Data to examine:
-------------------------

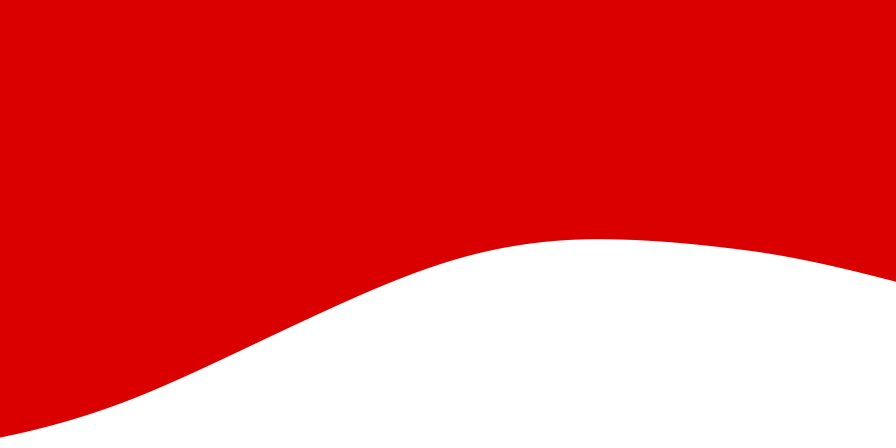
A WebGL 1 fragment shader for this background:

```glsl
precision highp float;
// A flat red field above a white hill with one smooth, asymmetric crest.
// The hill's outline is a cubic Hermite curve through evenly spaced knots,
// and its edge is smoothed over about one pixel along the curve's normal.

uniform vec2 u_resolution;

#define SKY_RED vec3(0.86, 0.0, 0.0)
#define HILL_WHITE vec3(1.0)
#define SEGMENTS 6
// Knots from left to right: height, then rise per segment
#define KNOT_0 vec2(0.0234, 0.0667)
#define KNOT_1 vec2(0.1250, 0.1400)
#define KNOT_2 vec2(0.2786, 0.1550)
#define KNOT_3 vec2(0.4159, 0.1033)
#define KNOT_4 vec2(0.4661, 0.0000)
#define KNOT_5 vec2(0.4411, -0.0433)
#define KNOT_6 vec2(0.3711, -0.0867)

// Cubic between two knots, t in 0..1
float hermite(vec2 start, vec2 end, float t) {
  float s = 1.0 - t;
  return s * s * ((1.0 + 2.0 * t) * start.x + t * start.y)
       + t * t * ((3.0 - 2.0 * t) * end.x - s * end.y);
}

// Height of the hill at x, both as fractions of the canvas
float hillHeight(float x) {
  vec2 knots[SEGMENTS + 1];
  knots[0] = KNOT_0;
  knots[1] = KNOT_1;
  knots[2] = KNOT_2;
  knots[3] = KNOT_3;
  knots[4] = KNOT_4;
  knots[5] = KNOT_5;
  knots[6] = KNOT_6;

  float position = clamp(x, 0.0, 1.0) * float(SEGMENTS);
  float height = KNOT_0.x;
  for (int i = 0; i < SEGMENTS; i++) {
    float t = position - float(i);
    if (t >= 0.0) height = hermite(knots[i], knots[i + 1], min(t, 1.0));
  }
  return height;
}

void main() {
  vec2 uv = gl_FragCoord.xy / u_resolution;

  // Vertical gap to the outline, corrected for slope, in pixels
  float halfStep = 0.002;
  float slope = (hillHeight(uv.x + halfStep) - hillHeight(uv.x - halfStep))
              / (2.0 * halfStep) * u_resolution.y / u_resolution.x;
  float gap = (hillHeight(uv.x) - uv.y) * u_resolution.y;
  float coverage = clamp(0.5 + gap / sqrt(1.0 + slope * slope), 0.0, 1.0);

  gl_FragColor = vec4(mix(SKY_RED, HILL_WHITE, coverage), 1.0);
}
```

-------------------------

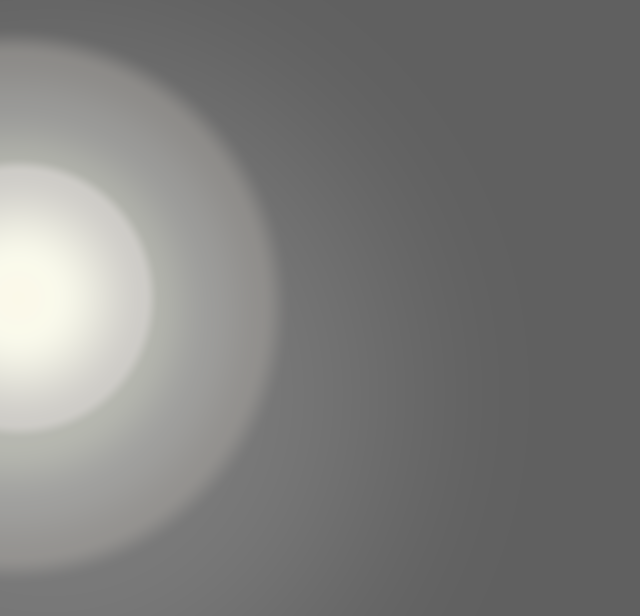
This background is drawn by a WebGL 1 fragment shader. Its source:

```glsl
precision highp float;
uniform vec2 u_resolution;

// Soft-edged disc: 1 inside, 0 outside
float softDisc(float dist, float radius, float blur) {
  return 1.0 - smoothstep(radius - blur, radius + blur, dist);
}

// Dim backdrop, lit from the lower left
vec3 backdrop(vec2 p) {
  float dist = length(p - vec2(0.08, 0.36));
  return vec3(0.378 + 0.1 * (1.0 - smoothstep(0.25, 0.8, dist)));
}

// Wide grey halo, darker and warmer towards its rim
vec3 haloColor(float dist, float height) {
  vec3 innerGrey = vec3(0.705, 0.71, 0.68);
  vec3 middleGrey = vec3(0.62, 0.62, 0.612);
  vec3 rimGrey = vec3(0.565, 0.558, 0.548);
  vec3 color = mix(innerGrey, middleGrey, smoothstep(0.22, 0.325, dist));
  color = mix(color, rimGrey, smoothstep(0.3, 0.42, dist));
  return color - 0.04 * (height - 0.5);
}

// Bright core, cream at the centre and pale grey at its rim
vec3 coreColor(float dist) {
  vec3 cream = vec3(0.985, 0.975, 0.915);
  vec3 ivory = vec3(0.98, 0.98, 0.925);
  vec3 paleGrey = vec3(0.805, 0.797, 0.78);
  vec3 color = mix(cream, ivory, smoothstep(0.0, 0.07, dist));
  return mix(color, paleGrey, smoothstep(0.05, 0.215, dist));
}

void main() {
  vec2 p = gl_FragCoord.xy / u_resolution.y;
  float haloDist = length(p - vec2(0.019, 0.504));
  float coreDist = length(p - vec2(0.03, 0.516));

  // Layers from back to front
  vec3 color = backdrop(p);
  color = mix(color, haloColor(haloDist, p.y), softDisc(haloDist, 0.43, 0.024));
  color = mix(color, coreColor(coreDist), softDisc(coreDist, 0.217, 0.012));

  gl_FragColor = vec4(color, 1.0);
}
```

-------------------------

Work to be completed: Sift through the material above and copy the lines that contain the word "define".

Written answer:
#define SKY_RED vec3(0.86, 0.0, 0.0)
#define HILL_WHITE vec3(1.0)
#define SEGMENTS 6
#define KNOT_0 vec2(0.0234, 0.0667)
#define KNOT_1 vec2(0.1250, 0.1400)
#define KNOT_2 vec2(0.2786, 0.1550)
#define KNOT_3 vec2(0.4159, 0.1033)
#define KNOT_4 vec2(0.4661, 0.0000)
#define KNOT_5 vec2(0.4411, -0.0433)
#define KNOT_6 vec2(0.3711, -0.0867)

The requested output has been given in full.